The INternet FileSystem maps the DNS or other network namespaces into the host filesystem, such that one may conceptually cd /inet/edu/columbia/www/~vg96/papers, for instance, and expect to be able list the contents with ls or browse them with, say browse .. More usefully, perhaps, one could use this unification of the network and filesystem namespaces to cross-compile, remote-deploy "applets" by simply copying them and setting appropriate permissions etc.

The scheme sounds a bit like Plan9, but notice that even Plan9 stopped short of unifying the network namespace. The reason, as far as I can figure out, is that there seems to be no way to think of the DNS as the primary global addressing mechanism on which other forms of address, including IP, could depend. The problem is three-fold:

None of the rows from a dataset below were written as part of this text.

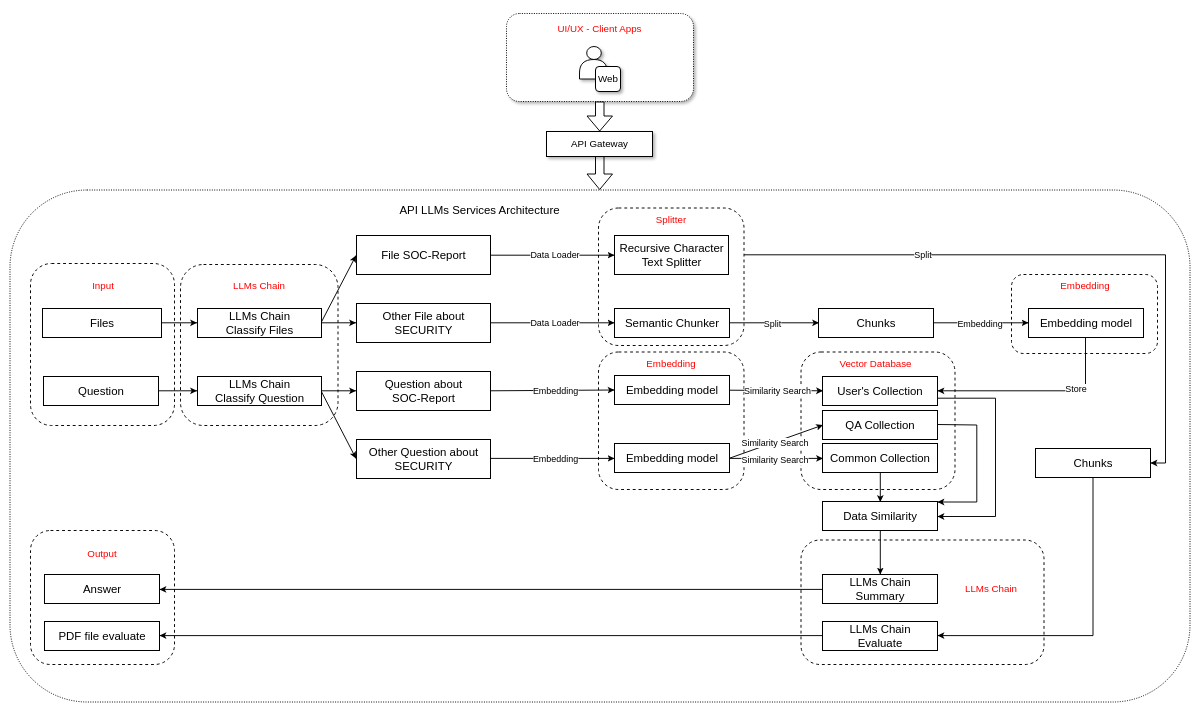
<!DOCTYPE html>
<html lang="en">
<head>
<meta charset="utf-8">
<title>API LLMs Services Architecture</title>
<style>
:root { --ink: #000; --paper: #fff; --accent: #f00; --shadow: rgba(0,0,0,.3); }
* { box-sizing: border-box; margin: 0; }
html, body { width: 1200px; height: 712px; overflow: hidden; background: var(--paper); }
body { font-family: "Liberation Sans", Arial, Helvetica, sans-serif; color: var(--ink); }
.diagram { position: relative; width: 1200px; height: 712px; overflow: hidden; }
.lines { position: absolute; left: 0; top: 0; }
.lines g { fill: none; stroke: var(--ink); stroke-width: .95; }
.lines .zones { stroke-dasharray: 2.9 2.9; }
.lines .dotted { stroke-dasharray: 1 1.4; }
.lines .arrows { fill: var(--paper); }
.lines .shaded { fill: var(--paper); filter: drop-shadow(2px 2px 1.5px var(--shadow)); }
.node { position: absolute; left: var(--x); top: var(--y); width: var(--w, 116px); height: var(--h, 30px); display: flex; align-items: center; justify-content: center; text-align: center; font-size: 11.45px; line-height: 14px; white-space: nowrap; border: 1px solid var(--ink); background: var(--paper); }
.tall { --w: 135px; --h: 40px; }
.gateway { font-size: 9.75px; box-shadow: 2px 2px 3px var(--shadow); }
.web { font-size: 9.75px; border-radius: 4px; box-shadow: 2px 2px 3px var(--shadow); }
.title, .zone-name, .edge { position: absolute; left: var(--x); top: var(--y); transform: translate(-50%, -50%); white-space: nowrap; }
.title { font-size: 11.45px; font-weight: 400; line-height: 14px; }
.zone-name { font-size: 9.75px; line-height: 12px; color: var(--accent); }
.edge { font-size: 8.95px; line-height: 10px; background: var(--paper); }
</style>
</head>
<body>
<main class="diagram">
  <svg class="lines" width="1200" height="712" viewBox="0 0 1200 712" aria-hidden="true">
    <defs>
      <marker id="tip" markerUnits="userSpaceOnUse" markerWidth="8" markerHeight="8" refX="7" refY="4" orient="auto">
        <path d="M7 4L0 7.4L1.7 4L0 .6Z" fill="#000"/>
      </marker>
    </defs>
    <g class="shaded">
      <rect class="dotted" x="506.5" y="13.5" width="187" height="88" rx="13"/>
    </g>
    <g class="shaded client">
      <path d="M579.5 79V73C579.5 64 584 59.500 594 59.500C603 59.500 607.500 64 607.500 73V79Z"/>
      <ellipse cx="594" cy="53" rx="7.300" ry="6.500"/>
    </g>
    <g class="dotted">
      <rect x="10" y="190" width="1180" height="512" rx="77"/>
    </g>
    <g class="arrows">
      <path d="M595.500 102V116H587L599.700 131L612.500 116H604V102Z"/>
      <path d="M595.500 156V174H587L599.700 189.500L612.500 174H604V156Z"/>
    </g>
    <g class="zones">
      <rect x="30.500" y="263.500" width="144" height="162" rx="21"/>
      <rect x="180.500" y="264.500" width="157.500" height="161" rx="23"/>
      <rect x="598.500" y="208" width="145.500" height="137.500" rx="20"/>
      <rect x="598.500" y="352" width="145.500" height="137.500" rx="20"/>
      <rect x="801" y="352" width="154" height="137.500" rx="20"/>
      <rect x="1011.500" y="274.500" width="146" height="79" rx="12"/>
      <rect x="30.500" y="530.500" width="144" height="134" rx="20"/>
      <rect x="801" y="540" width="243" height="124.500" rx="19"/>
    </g>
    <g class="connectors" marker-end="url(#tip)">
      <path marker-end="url(#tip)" d="M162 322.800H197"/>
      <path marker-end="url(#tip)" d="M158 390.800H197"/>
      <path marker-end="url(#tip)" d="M321 322.800L356 255.500"/>
      <path marker-end="url(#tip)" d="M321 322.800H356"/>
      <path marker-end="url(#tip)" d="M321 390.800H356"/>
      <path marker-end="url(#tip)" d="M321 390.800L356 458.500"/>
      <path marker-end="url(#tip)" d="M490 255.200H614.500"/>
      <path marker-end="url(#tip)" d="M490 322.800H614.500"/>
      <path marker-end="url(#tip)" d="M490 390.800L614.500 390"/>
      <path marker-end="url(#tip)" d="M490 458.400H614.500"/>
      <path marker-end="url(#tip)" d="M744 254.800H1165.500V463H1150.500"/>
      <path marker-end="url(#tip)" d="M729 322.800H819"/>
      <path marker-end="url(#tip)" d="M933 322.800H1028.500"/>
      <path marker-end="url(#tip)" d="M1085.500 337V390.800H937.500"/>
      <path marker-end="url(#tip)" d="M729 390.200L823 390.800"/>
      <path marker-end="url(#tip)" d="M729 458.400L823 425"/>
      <path marker-end="url(#tip)" d="M729 458.400H823"/>
      <path marker-end="url(#tip)" d="M937.500 398.200H995.500V516.500H937.500"/>
      <path marker-end="url(#tip)" d="M937.500 424.500L976.800 425V502H937.500"/>
      <path marker-end="url(#tip)" d="M880.300 473V502"/>
      <path marker-end="url(#tip)" d="M880.300 531V574.500"/>
      <path marker-end="url(#tip)" d="M823 589.400H159.500"/>
      <path marker-end="url(#tip)" d="M823 635.600H159.500"/>
      <path marker-end="url(#tip)" d="M1093 478V635.600H937.500"/>
    </g>
  </svg>

  <section aria-label="Client">
    <span class="zone-name" style="--x:599.5px;--y:29px">UI/UX - Client Apps</span>
    <div class="node web" style="--x:595px;--y:66px;--w:26px;--h:26px">Web</div>
    <div class="node gateway" style="--x:546px;--y:131px;--w:107px;--h:26px">API Gateway</div>
  </section>

  <h1 class="title" style="--x:479.5px;--y:210px">API LLMs Services Architecture</h1>

  <section aria-label="Input and classification">
    <span class="zone-name" style="--x:103px;--y:286px">Input</span>
    <span class="zone-name" style="--x:259px;--y:286px">LLMs Chain</span>
    <div class="node" style="--x:42px;--y:308px;--w:120px">Files</div>
    <div class="node" style="--x:43px;--y:376px">Question</div>
    <div class="node" style="--x:197px;--y:308px;--w:125px">LLMs Chain<br>Classify Files</div>
    <div class="node" style="--x:197px;--y:376px;--w:125px">LLMs Chain<br>Classify Question</div>
    <div class="node tall" style="--x:356px;--y:235px">File SOC-Report</div>
    <div class="node tall" style="--x:356px;--y:303px">Other File about<br>SECURITY</div>
    <div class="node tall" style="--x:356px;--y:371px">Question about<br>SOC-Report</div>
    <div class="node tall" style="--x:356px;--y:439px">Other Question about<br>SECURITY</div>
  </section>

  <section aria-label="Splitting and embedding">
    <span class="zone-name" style="--x:671px;--y:220px">Splitter</span>
    <span class="zone-name" style="--x:671px;--y:364px">Embedding</span>
    <span class="zone-name" style="--x:1085px;--y:286px">Embedding</span>
    <div class="node" style="--x:614px;--y:235px;--w:115px;--h:40px">Recursive Character<br>Text Splitter</div>
    <div class="node" style="--x:614px;--y:308px">Semantic Chunker</div>
    <div class="node" style="--x:614px;--y:375px">Embedding model</div>
    <div class="node" style="--x:614px;--y:443px">Embedding model</div>
    <div class="node" style="--x:818px;--y:308px">Chunks</div>
    <div class="node" style="--x:1028px;--y:308px">Embedding model</div>
    <div class="node" style="--x:1035px;--y:448px">Chunks</div>
  </section>

  <section aria-label="Vector database">
    <span class="zone-name" style="--x:875.500px;--y:364px">Vector Database</span>
    <div class="node" style="--x:822px;--y:376px">User's Collection</div>
    <div class="node" style="--x:822px;--y:410px">QA Collection</div>
    <div class="node" style="--x:822px;--y:443px">Common Collection</div>
    <div class="node" style="--x:822px;--y:501px">Data Similarity</div>
  </section>

  <section aria-label="Output">
    <span class="zone-name" style="--x:991px;--y:589px">LLMs Chain</span>
    <span class="zone-name" style="--x:102px;--y:554px">Output</span>
    <div class="node" style="--x:822px;--y:574px">LLMs Chain<br>Summary</div>
    <div class="node" style="--x:822px;--y:621px">LLMs Chain<br>Evaluate</div>
    <div class="node" style="--x:44px;--y:574px">Answer</div>
    <div class="node" style="--x:44px;--y:621px">PDF file evaluate</div>
  </section>

  <section aria-label="Connection labels">
    <span class="edge" style="--x:555px;--y:255px">Data Loader</span>
    <span class="edge" style="--x:555px;--y:323px">Data Loader</span>
    <span class="edge" style="--x:555.500px;--y:391px">Embedding</span>
    <span class="edge" style="--x:555.500px;--y:459px">Embedding</span>
    <span class="edge" style="--x:923px;--y:255px">Split</span>
    <span class="edge" style="--x:772.500px;--y:324px">Split</span>
    <span class="edge" style="--x:980px;--y:324px">Embedding</span>
    <span class="edge" style="--x:1076px;--y:389px">Store</span>
    <span class="edge" style="--x:777.500px;--y:391px">Similarity Search</span>
    <span class="edge" style="--x:775px;--y:443px">Similarity Search</span>
    <span class="edge" style="--x:775px;--y:460px">Similarity Search</span>
  </section>
</main>
</body>
</html>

  1. The existence of a manually coordinated IP space was assumed in the design of the DNS, such that it prevents the DNS from being operated without IP (or an equivalent addressing mechanism). This is better explained in my thesis.
  2. If a DNS-like namespace can be had as a primary addressing mechanism, without incurring penalties elsewhere, then the need for a globally coordinated IP gets questioned, and that would be too fundamental an issue.
  3. It is hard to think so fundamentally differently without a model or a prototype to work with.
INFS is an experimental step to address the third aspect.

Even with INFS itself, there's clearly a Pandora's box of user interface and network application redesign opportunities waiting to be opened, which will take much work and need tons of discussion. I am more immediately concerned with

  • reduction of overall code footprint and context switches,
  • general IPv6/v4 transparency for applications,
  • and weaning applications and uses from IP addresses, so that we may introduce self-management of IP addresses on network, provider and Internet scales.
To get the basic idea across and to set the ball rolling, here's version 1.0, in which you still need to say cat <pathname>/tcp:22, for example, to see the SSH header, or echo -e "GET / HTTP/1.0\n\n" | rw ./tcp:80 to dump index.html.

Last updated: 2002-10-27